→ PROBLEM STATEMENT
Starting at the top of the records below, write out each line exactly as it stands, stopping after the line with "building with eight"; exclude the pictures.

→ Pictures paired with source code
● ● ● ● ●
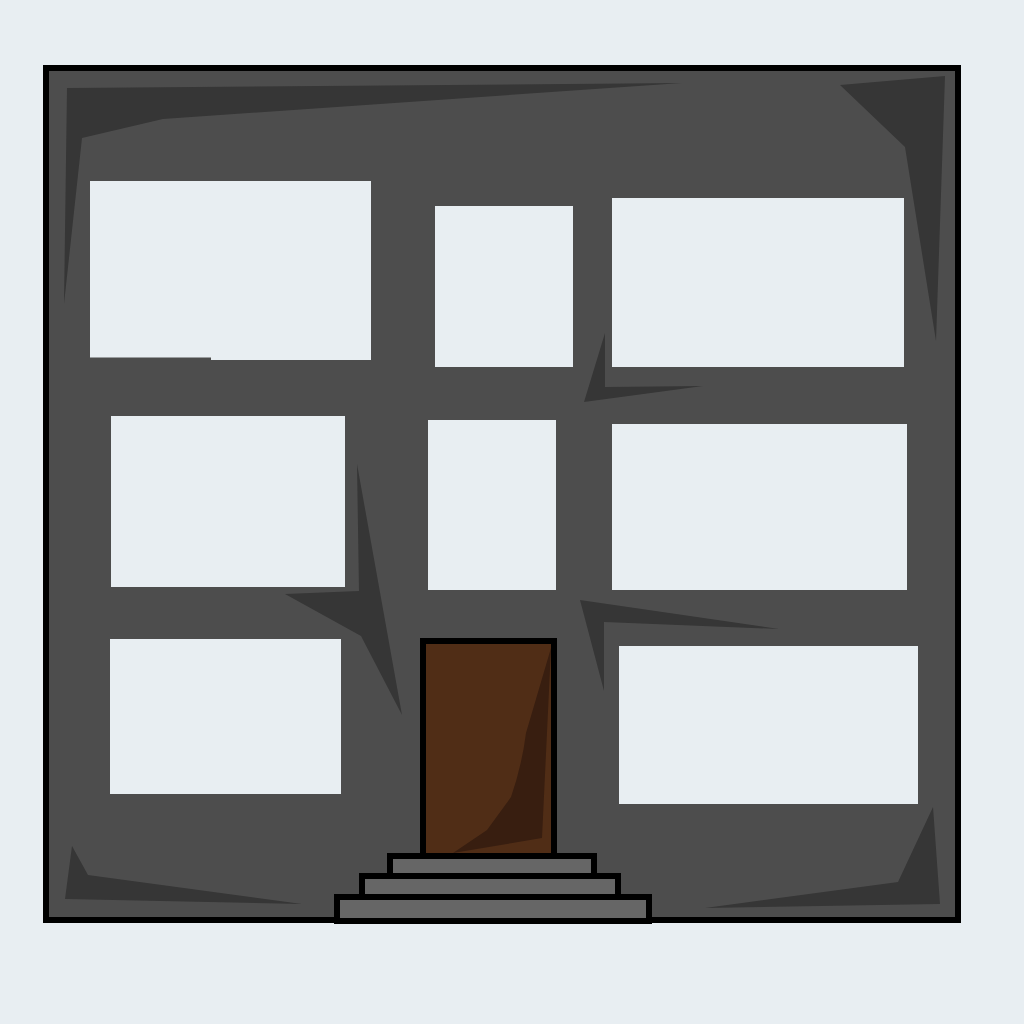
<!DOCTYPE html>
<html lang="en">
<head>
<meta charset="utf-8">
<title>Grey building</title>
<style>
:root {
  --sky: #e8eef2;
  --wall: #4d4d4d;
  --wall-shade: #363636;
  --door: #502d16;
  --door-shade: #381e10;
  --step: #666666;
  --outline: #000000;
}
html, body { margin: 0; width: 1024px; height: 1024px; overflow: hidden; background: var(--sky); }
svg { display: block; }
.wall { fill: var(--wall); stroke: var(--outline); stroke-width: 6; }
.wall-shades { fill: var(--wall-shade); }
.windows { fill: var(--sky); }
.door { fill: var(--door); stroke: var(--outline); stroke-width: 6; }
.door-shade { fill: var(--door-shade); }
.steps { fill: var(--step); stroke: var(--outline); stroke-width: 6; }
</style>
</head>
<body>
<svg width="1024" height="1024" viewBox="0 0 1024 1024" role="img" aria-label="Grey building with eight windows, a brown door and three steps">
  <rect class="wall" x="46" y="68" width="912" height="852"/>
  <g class="wall-shades">
    <polygon points="67,88 682,83 163,119 82,138 64,304"/>
    <polygon points="840,85 945,76 936,341 905,147"/>
    <polygon points="605,333 605,387 703,386 584,402"/>
    <polygon points="357,464 402,715 361,636 285,594 359,591"/>
    <polygon points="580,600 779,629 604,622 604,691"/>
    <polygon points="72,846 88,875 302,904 65,899"/>
    <polygon points="933,807 940,904 705,908 898,882"/>
  </g>
  <g class="windows">
    <polygon points="90,181 371,181 371,360 211,360 211,357.5 90,357.5"/>
    <rect x="435" y="206" width="138" height="161"/>
    <rect x="612" y="198" width="292" height="169"/>
    <rect x="111" y="416" width="234" height="171"/>
    <rect x="428" y="420" width="128" height="170"/>
    <rect x="612" y="424" width="295" height="166"/>
    <rect x="110" y="639" width="231" height="155"/>
    <rect x="619" y="646" width="299" height="158"/>
  </g>
  <g>
    <rect class="door" x="423" y="641" width="131" height="215"/>
    <path class="door-shade" d="M551 648L542 838L453 853L487 830L511 797Q522 765 526 733Z"/>
  </g>
  <g class="steps">
    <rect x="390" y="856" width="204" height="20"/>
    <rect x="362" y="876" width="256" height="21"/>
    <rect x="337" y="897" width="312" height="24"/>
  </g>
</svg>
</body>
</html>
● ● ● ● ●
→ ANSWER SECTION
<!DOCTYPE html>
<html lang="en">
<head>
<meta charset="utf-8">
<title>Grey building</title>
<style>
:root {
  --sky: #e8eef2;
  --wall: #4d4d4d;
  --wall-shade: #363636;
  --door: #502d16;
  --door-shade: #381e10;
  --step: #666666;
  --outline: #000000;
}
html, body { margin: 0; width: 1024px; height: 1024px; overflow: hidden; background: var(--sky); }
svg { display: block; }
.wall { fill: var(--wall); stroke: var(--outline); stroke-width: 6; }
.wall-shades { fill: var(--wall-shade); }
.windows { fill: var(--sky); }
.door { fill: var(--door); stroke: var(--outline); stroke-width: 6; }
.door-shade { fill: var(--door-shade); }
.steps { fill: var(--step); stroke: var(--outline); stroke-width: 6; }
</style>
</head>
<body>
<svg width="1024" height="1024" viewBox="0 0 1024 1024" role="img" aria-label="Grey building with eight windows, a brown door and three steps">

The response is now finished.